Simply put, people are impressed by Luis Jerez, who is already among an impressive cohort of students graduating from the University of Virginia on May 22.
McIntire School of Commerce Professor Jeffrey Lovelace didn’t mince words, calling Jerez “one of those students whom you hope you will be lucky enough to get the chance to interact with as a professor.”
Lovelace found Jerez to be among the most intelligent and engaging people he has ever taught at the University. In the classroom, Lovelace said, Jerez’s presence elevates the experience for everyone, and outside of it, the student has demonstrated that he’s a “a true leader of character.”
That high praise for the Roanoke product comes well-deserved as Jerez, a commerce major who concentrated in management and information technology, has dedicated himself to the advancement of others.
Having been part of McIntire’s inaugural Commerce Cohort, a program launched in 2018 to support high-achieving, high-need first-year students with academic mentorship, career preparation and personal development, Jerez and his cohort peers now represent the first crop of participants to graduate from McIntire and other schools across UVA.
Having had the opportunity to get a taste of the Commerce School’s culture by making connections with its faculty, staff and students, he said, the cohort solidified his decision to apply to transfer into McIntire at the end of his second year.
“From the time I started high school, I knew I wanted to pursue an education related to business, and McIntire was the place I needed to be,” Jerez said. “I never considered any other program.”
He insisted that, despite that early interest in the subject matter, the cohort program played a “major role” in his academic success and professional future by supplying essential support and a few much-needed answers during his early days on Grounds.
“Being a first-generation minority student and entering such a prestigious university was tough,” he said. “I didn’t really have a clue what it was going to be like, and I didn’t have any parents or siblings to reach out to for assistance.
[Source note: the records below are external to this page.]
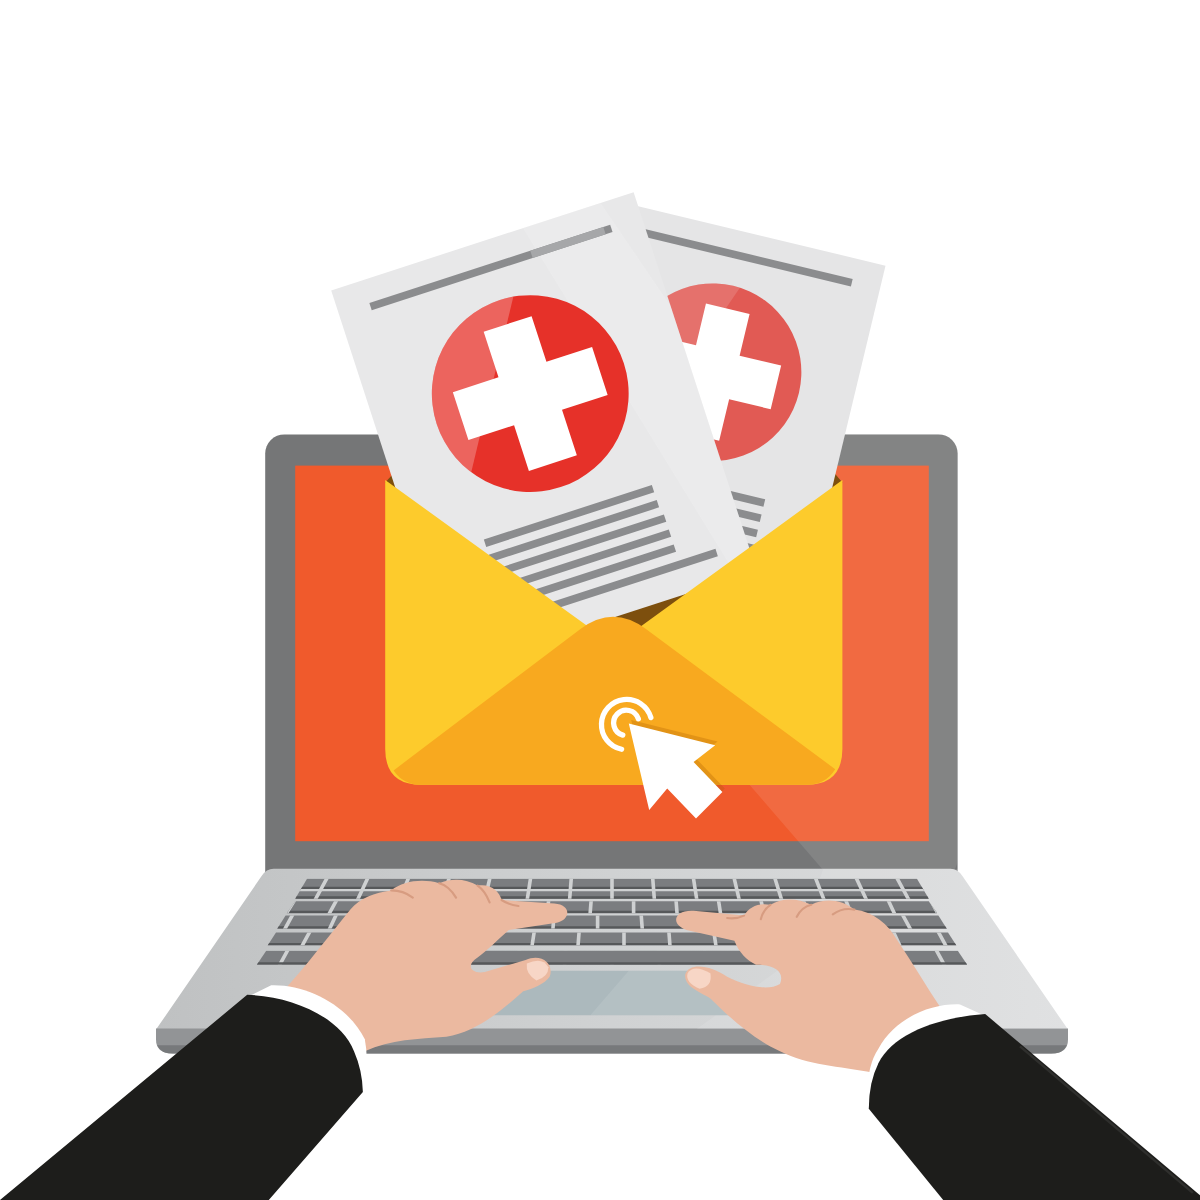
<!DOCTYPE html>
<html lang="en">
<head>
<meta charset="utf-8">
<title>Medical records by email</title>
<style>
:root {
  --white: #ffffff;
  --frame: #757677;
  --frame-dark: #5c5d5e;
  --screen: #f05a2c;
  --base: #cfd1d2;
  --lip: #929496;
  --lip-dark: #77797b;
  --key: #7b7d80;
  --key-edge: #56585a;
  --pad: #acb9bd;
  --paper: #e8e8e9;
  --paper-back: #e5e5e6;
  --ink: #8b8c8e;
  --red: #e63129;
  --red-soft: #e15a54;
  --yellow: #fdcb2c;
  --amber: #f8a91f;
  --lining: #7d4f0e;
  --skin: #ebb9a0;
  --skin-shade: #d79c81;
  --suit: #1d1d1b;
  --suit-shade: #2f2f2d;
}
html, body { margin: 0; background: var(--white); }
body { width: 1200px; height: 1200px; overflow: hidden; }
.artwork { display: block; width: 1200px; height: 1200px; }
.frame { fill: var(--frame); }
.screen { fill: var(--screen); }
.glare { fill: var(--white); opacity: .1; }
.base { fill: var(--base); }
.lip { fill: var(--lip); }
.lip-dark { fill: var(--lip-dark); }
.key-row { fill: var(--key); }
.key-edge { stroke: var(--key-edge); stroke-width: 1.1; fill: none; }
.key-gaps { stroke: var(--base); stroke-width: 1.5; fill: none; }
.pad { fill: var(--pad); }
.paper { fill: var(--paper); }
.paper-back { fill: var(--paper-back); }
.print { stroke: var(--ink); stroke-width: 3.2; fill: none; }
.badge { fill: var(--red); }
.badge-soft { fill: var(--red-soft); }
.plus { fill: var(--white); }
.side { fill: var(--yellow); }
.flap { fill: var(--amber); }
.lining { fill: var(--lining); }
.skin { fill: var(--skin); }
.crease { fill: none; stroke: var(--skin-shade); stroke-width: .9; stroke-linecap: round; }
.nail { fill: #f7d6c6; }
.cuff { fill: var(--white); }
.suit { fill: var(--suit); }
.seam { fill: none; stroke: var(--suit-shade); stroke-width: 1; }
.ring { fill: none; stroke: var(--white); stroke-width: 2.2; stroke-linecap: round; }
.pointer { fill: var(--white); }
.pointer-shadow { fill: #a85b00; opacity: .28; }
</style>
</head>
<body>
<svg class="artwork" viewBox="0 0 500 500" role="img" aria-label="Hands typing on a laptop that shows an open envelope holding two medical documents, with a cursor clicking the envelope">
  <defs>
    <path id="plus" d="M-10.5-30.5H10.5V-10.5H30.5V10.5H10.5V30.5H-10.5V10.5H-30.5V-10.5H-10.5Z"/>
    <path id="radial-gaps" d="M255 148L92 410M255 148L112.200 410M255 148L132.600 410M255 148L153 410M255 148L173.400 410M255 148L193.800 410M255 148L214.200 410M255 148L234.600 410M255 148V410M255 148L275.400 410M255 148L295.800 410M255 148L316.200 410M255 148L336.600 410M255 148L357 410M255 148L377.400 410M255 148L397.800 410M255 148L418 410"/>
    <path id="arrow" d="M262 301.500L298 310.500L289 317.500L301 330L290 341L278 328.500L270.500 337.500Z"/>
    <clipPath id="lid-clip"><rect x="110.500" y="181" width="288.500" height="185" rx="8"/></clipPath>
    <clipPath id="base-clip"><path d="M111 362H399L445 429H65Z"/></clipPath>
    <clipPath id="row-1"><path d="M128 366H382L387 374.500H123Z"/></clipPath>
    <clipPath id="row-2"><path d="M123 375.500H387L390.500 380.500H119.500Z"/></clipPath>
    <clipPath id="row-3"><path d="M119 381.500H391L394.500 387H115.500Z"/></clipPath>
    <clipPath id="row-4"><path d="M115 388.500H395L398.500 394H111.500Z"/></clipPath>
    <clipPath id="row-5"><path d="M111 396H399L403 402H107Z"/></clipPath>
    <clipPath id="badge-clip"><circle cx="65.600" cy="66.500" r="41"/></clipPath>
    <clipPath id="badge-back-clip"><circle cx="50.300" cy="60" r="37"/></clipPath>
    <linearGradient id="base-sheen" x1="0" x2="1">
      <stop offset="0" stop-color="#bfc1c2"/>
      <stop offset=".5" stop-color="#d0d2d3"/>
      <stop offset="1" stop-color="#dddedf"/>
    </linearGradient>
  </defs>

  <g id="laptop-lid">
    <rect class="frame" x="110.500" y="181" width="288.500" height="190" rx="8"/>
    <rect class="screen" x="123" y="194" width="264" height="156.500"/>
    <path class="glare" clip-path="url(#lid-clip)" d="M186 181H399V366H346Z"/>
  </g>

  <g id="laptop-base">
    <path d="M114 362H396Q399 362 401 365L445 429H65L109 365Q111 362 114 362Z" fill="url(#base-sheen)"/>
    <path class="lip" d="M65 428.500H445V433Q445 439 438 439H72Q65 439 65 433Z"/>
    <path class="lip-dark" d="M65.500 435.500H444.500Q443 439 438 439H72Q67 439 65.500 435.500Z"/>
    <path class="glare" clip-path="url(#base-clip)" d="M343 362H445V429H290L330 400Z"/>

    <g id="keyboard">
      <g clip-path="url(#row-1)">
        <path class="key-row" d="M100 366H410V375H100Z"/>
        <path class="key-edge" d="M100 370H410M100 374H410"/>
        <path stroke="#cfd1d2" d="M100 370.900H410"/>
        <use class="key-gaps" href="#radial-gaps"/>
      </g>
      <g clip-path="url(#row-2)">
        <path class="key-row" d="M100 375H410V381H100Z"/>
        <path class="key-edge" d="M100 380H410"/>
        <use class="key-gaps" href="#radial-gaps" x="9"/>
      </g>
      <g clip-path="url(#row-3)">
        <path class="key-row" d="M100 381H410V388H100Z"/>
        <path class="key-edge" d="M100 386.500H410"/>
        <use class="key-gaps" href="#radial-gaps" x="-6"/>
      </g>
      <g clip-path="url(#row-4)">
        <path class="key-row" d="M100 388H410V395H100Z"/>
        <path class="key-edge" d="M100 393.500H410"/>
        <use class="key-gaps" href="#radial-gaps" x="5"/>
      </g>
      <g clip-path="url(#row-5)">
        <path class="key-row" d="M100 396H410V403H100Z"/>
        <use class="key-gaps" href="#radial-gaps"/>
        <path class="key-row" d="M195 396H316L317 403H194Z"/>
        <path class="key-edge" d="M100 401.500H410"/>
      </g>
    </g>
    <path class="pad" d="M212 404.500H298L305 423H205Z"/>
    <path class="glare" d="M262 404.500H298L305 423H246Z"/>
  </g>

  <path id="envelope-lining" class="lining" d="M160.500 201L167 194H345L351 201L256 272Z"/>

  <g id="document-back" transform="translate(262 85) rotate(13.500)">
    <path class="paper-back" d="M0 0H110V137H0Z"/>
    <path class="print" d="M8 10.200H98"/>
    <circle class="badge-soft" cx="50.300" cy="60" r="37"/>
    <path clip-path="url(#badge-back-clip)" fill="#ffffff" opacity=".14" d="M0 0H62L20 110H0Z"/>
    <use class="plus" href="#plus" transform="translate(50.300 60) scale(.89)"/>
    <path class="print" d="M30 108H84M30 114.500H84M30 121H84M30 127.500H84"/>
  </g>

  <g id="document-front" transform="translate(138 121) rotate(-18)">
    <path class="paper" d="M0 0H132.500V166H0Z"/>
    <path fill="#ffffff" opacity=".16" d="M84 0H118L132.500 50V166H124Z"/>
    <path class="print" d="M13.500 11.500H119"/>
    <path d="M84 11.500H116" stroke="#a6a7a9" stroke-width="3.200"/>
    <circle class="badge" cx="65.600" cy="66.500" r="41"/>
    <path clip-path="url(#badge-clip)" fill="#ffffff" opacity=".25" d="M20 20H75L26 100H20Z"/>
    <use class="plus" href="#plus" x="65.600" y="66.500"/>
    <path class="print" d="M28.400 120H102M28.400 126.600H102M28.400 133.200H103M28.400 139.800H103M28.400 146.400H103M28.400 153.500H119"/>
  </g>

  <g id="envelope">
    <path class="side" d="M160.500 200L256 269L351 200V312Q351 327 336 327H175.500Q160.500 327 160.500 312Z"/>
    <path class="flap" d="M164 321L242 262Q255.500 252 269 262L348 320.500Q344 327 336 327H175.500Q168 327 164 321Z"/>
  </g>

  <g id="click-cursor">
    <path class="ring" d="M259 312.200A10.500 10.500 0 1 1 271.200 299"/>
    <path class="ring" d="M259.500 306.300A5.300 5.300 0 1 1 266 299.500"/>
    <use class="pointer-shadow" href="#arrow" x="1" y="-1.500"/>
    <use class="pointer" href="#arrow"/>
  </g>

  <g id="left-arm">
    <path class="skin" d="M118 413C128 402 137 390 146 379C150 374 156 372 163 371C168 367 176 366 183 368C188 366 194 366 199 369C204 368 208 371 209 375L231 376.500C238 377 238 383 232 384.500L212 387.500C207 392 203 396 199 399C194 402 196 406 202 405L219 400C226 397 231 402 229 407C227 410 222 412 218 413C208 422 198 430 186 432C174 433 163 433 152 438Z"/>
    <path class="crease" d="M183 368Q187 369 190 374M199 369Q202 371 204 376M209 375Q212 377 216 377.500M163 371Q168 371 172 374"/>
    <path class="nail" d="M219.500 401.500Q226 398.500 228.500 403Q228.500 407 223.500 408.500Q219 406 219.500 401.500Z"/>
    <path class="cuff" d="M102 416L113 410.500C128 410 145 419 152 433Q154 443 151 455L138 445Z"/>
    <path class="suit" d="M0 500L103 414.500C122 415 142 424 147.500 438Q151 446 151.200 455L112 500Z"/>
  </g>

  <g id="right-arm">
    <path class="skin" d="M392 420C386 411 380 401 374 392C370 385 364 380 356 379C351 375 344 374 338 377C332 374 326 374 321 377C316 376 312 378 310 381.500L289 379.500C281 379 279 385 286 387.500L306 392C308 397 311 400 315 402C323 402 327 405 325 410C320 413 311 411 303 407C296 402 287 401 285.500 406C285 411 291 413 296 416C304 424 314 433 325 438C337 444 349 444 364 447Z"/>
    <path class="crease" d="M338 377Q334 378 332 382M321 377Q318 379 317 383M310 381.500Q307 383 303 382.500M356 379Q351 378 347 381"/>
    <path class="nail" d="M296 405.500Q289 401.500 286.500 405.500Q285.500 409.500 291.500 412Q297 411 296 405.500Z"/>
    <path class="cuff" d="M362 463Q360 446 366 437C373 424 388 418 400 418.500L412 424L385 444Z"/>
    <path class="suit" d="M362 462Q362 451 366 443C372 431 390 424 410.500 422.500L500 498V500H393Z"/>
    <path class="seam" d="M425 436L497 497"/>
  </g>
</svg>
</body>
</html>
The Comm Cohort provided me with ample resources and amazing guidance for how to adapt and excel at UVA by teaching me how to play to my strengths, build a personal brand and learn how to face adversity.”
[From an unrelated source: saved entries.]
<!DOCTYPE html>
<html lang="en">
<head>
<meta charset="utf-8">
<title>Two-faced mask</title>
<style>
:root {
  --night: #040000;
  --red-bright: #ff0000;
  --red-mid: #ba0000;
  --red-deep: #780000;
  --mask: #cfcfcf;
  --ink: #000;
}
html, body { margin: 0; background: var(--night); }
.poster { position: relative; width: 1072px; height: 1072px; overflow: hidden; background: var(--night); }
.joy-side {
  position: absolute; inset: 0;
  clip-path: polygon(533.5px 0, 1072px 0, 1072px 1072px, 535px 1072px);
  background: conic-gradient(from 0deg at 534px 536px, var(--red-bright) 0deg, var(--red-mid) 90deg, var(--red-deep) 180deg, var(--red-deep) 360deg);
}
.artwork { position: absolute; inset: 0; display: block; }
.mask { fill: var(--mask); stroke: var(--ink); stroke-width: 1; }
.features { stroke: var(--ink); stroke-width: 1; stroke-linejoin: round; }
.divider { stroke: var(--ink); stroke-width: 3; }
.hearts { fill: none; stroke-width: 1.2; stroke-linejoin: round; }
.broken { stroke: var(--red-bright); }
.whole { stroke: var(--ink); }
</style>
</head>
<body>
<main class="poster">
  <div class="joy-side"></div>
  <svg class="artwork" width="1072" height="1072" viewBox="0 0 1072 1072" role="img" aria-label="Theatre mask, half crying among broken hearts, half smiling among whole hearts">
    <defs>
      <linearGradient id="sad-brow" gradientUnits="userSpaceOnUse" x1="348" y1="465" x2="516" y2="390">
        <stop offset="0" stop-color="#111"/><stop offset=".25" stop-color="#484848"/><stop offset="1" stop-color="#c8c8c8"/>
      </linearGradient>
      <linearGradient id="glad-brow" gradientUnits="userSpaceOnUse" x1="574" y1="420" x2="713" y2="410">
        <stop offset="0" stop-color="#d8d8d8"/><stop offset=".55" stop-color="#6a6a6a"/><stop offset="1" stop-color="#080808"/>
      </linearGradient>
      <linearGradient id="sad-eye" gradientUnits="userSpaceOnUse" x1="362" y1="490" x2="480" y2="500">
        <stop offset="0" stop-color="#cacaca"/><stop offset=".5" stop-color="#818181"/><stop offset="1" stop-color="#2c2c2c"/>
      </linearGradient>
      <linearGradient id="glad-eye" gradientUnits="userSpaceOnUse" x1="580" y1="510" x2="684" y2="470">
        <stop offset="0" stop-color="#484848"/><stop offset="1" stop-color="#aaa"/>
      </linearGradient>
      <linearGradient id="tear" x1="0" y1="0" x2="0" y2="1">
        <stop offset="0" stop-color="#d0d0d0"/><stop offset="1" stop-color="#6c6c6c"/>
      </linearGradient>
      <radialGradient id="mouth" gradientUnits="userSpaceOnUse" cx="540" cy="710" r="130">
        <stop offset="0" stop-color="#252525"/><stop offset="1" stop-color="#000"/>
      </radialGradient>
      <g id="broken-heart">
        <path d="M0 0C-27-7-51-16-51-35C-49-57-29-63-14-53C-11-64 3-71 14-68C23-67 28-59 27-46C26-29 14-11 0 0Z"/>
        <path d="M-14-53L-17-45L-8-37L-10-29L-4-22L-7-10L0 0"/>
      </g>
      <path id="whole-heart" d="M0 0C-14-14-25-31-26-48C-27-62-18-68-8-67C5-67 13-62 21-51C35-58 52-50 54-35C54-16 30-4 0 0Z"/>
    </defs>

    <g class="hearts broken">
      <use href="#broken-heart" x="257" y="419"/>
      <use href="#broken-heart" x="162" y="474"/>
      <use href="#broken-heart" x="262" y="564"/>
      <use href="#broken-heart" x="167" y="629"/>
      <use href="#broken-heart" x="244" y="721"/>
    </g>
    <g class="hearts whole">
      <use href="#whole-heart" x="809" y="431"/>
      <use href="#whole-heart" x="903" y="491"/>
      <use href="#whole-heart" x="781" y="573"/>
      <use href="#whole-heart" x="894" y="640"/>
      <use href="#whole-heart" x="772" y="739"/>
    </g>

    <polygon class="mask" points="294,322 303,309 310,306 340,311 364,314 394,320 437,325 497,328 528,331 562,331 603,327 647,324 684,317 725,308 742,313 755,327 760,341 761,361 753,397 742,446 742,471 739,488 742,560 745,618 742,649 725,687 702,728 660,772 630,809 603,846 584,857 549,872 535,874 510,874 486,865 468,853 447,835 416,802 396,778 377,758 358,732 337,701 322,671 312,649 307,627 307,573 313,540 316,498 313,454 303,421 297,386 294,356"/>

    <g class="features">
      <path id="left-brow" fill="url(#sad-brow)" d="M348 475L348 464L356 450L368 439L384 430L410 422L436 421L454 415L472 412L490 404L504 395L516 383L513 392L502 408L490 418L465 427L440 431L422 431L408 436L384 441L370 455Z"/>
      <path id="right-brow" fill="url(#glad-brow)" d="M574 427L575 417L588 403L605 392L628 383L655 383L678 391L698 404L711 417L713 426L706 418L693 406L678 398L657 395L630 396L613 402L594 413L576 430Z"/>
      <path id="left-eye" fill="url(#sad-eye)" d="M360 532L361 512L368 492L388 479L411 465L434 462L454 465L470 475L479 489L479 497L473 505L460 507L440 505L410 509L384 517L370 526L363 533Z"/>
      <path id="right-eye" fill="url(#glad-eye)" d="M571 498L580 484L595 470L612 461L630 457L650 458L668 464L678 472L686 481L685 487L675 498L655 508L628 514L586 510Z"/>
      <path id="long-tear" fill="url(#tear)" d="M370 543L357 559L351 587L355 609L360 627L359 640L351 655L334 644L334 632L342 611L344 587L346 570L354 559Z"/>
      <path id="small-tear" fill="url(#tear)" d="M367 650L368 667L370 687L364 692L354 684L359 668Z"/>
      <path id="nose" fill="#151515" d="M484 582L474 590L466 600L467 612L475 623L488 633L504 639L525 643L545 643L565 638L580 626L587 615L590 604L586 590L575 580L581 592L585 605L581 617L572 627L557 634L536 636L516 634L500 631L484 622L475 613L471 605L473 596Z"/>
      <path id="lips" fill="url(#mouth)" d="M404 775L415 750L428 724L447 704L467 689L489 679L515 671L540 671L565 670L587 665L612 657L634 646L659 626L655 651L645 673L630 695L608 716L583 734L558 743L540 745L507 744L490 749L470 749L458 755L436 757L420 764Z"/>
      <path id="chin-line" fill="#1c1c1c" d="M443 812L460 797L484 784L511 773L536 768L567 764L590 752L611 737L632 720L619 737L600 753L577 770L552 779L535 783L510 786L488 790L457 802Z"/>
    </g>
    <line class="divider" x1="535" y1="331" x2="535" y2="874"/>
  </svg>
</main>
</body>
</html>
Jerez benefited greatly from the guidance he received, including advice from Assistant Director of Undergraduate Admission Sonia Jiménez, as well as peer input from older students Alexandra Ramella and George Villacis, both 2020 McIntire graduates. All offered compelling encouragement that reminded him to believe in himself, maintain perspective and turn what he had previously seen as a weakness into a strength: his personal experiences.
“During my first two years, I would question whether I truly belonged at the University of Virginia,” he said. “My support group reminded me that I did.”
Additionally, the cohort gave him avenues to develop his problem-solving skills and connect with people from a multitude of industries, such as when he represented UVA at two annual editions of the Indiana University’s National Diversity Case Competition.
Upon completing his time in the Commerce Cohort and subsequently enrolling at McIntire, he stayed involved in its mentorship program, serving as head mentor last fall.
“I took on the role because I wanted to assist other students in their academic and personal development, the same way George and Ally helped me,” Jerez said. “I realized they were asking similar questions that I had when I was in their shoes.”
He also paid back the courtesy by supplying tools for those whom he advised, helping them to trust their intuition and develop their confidence. He noted how proud he is of his former mentees, whom he now calls friends.
Commerce Professor Paul Seaborn observed that Jerez stood out for his deep involvement with the coursework, but perhaps more importantly for his determination to act as a classmate and teammate.
“Luis will be successful in his career because of his concern for and interest in others – and his ability to overcome obstacles through hard work,” Seaborn said.
It was in Seaborn’s Global Management course that Jerez realized that myriad work attitudes around the globe underscored the importance of understanding cultural difference in a business context.
“In a world that is more connected than ever, I’ve come to learn how crucial collaboration is and how diversity improves that collaborative approach to addressing organizational problems,” he said.
He explained that diverse groups statistically outperform more homogeneous ones. He saw the advantages firsthand in McIntire peer groups composed of students from different study concentrations and cultures.
As a member of the Latinx Student Network at McIntire, Jerez put his beliefs into practice, spearheading an effort to serve his peers and the local community. By establishing the “Racing Toward the End” fundraiser in the summer of 2020, he and 39 fellow student runners combined to cover 420 miles, raising money for the Advancement Project, a civil rights organization focused on policy change.
“It was very rewarding to know that I and many others could go out and find a way to make in impact for a cause that has plagued our country for so long,” he said.
And as he dedicated himself to helping others as a student, Jerez will now have the chance to do so as a professional, serving clients and working with colleagues as a management consulting associate. He’ll be joining accounting firm RSM in its McLean office in mid-July, applying both the technical and interpersonal skills he developed at the University.
“I will have the opportunity to showcase my talents and drive value,” he said. “That’s important to me because I have spent the past four years learning and practicing. Now I’ll get the chance to perform at another level.”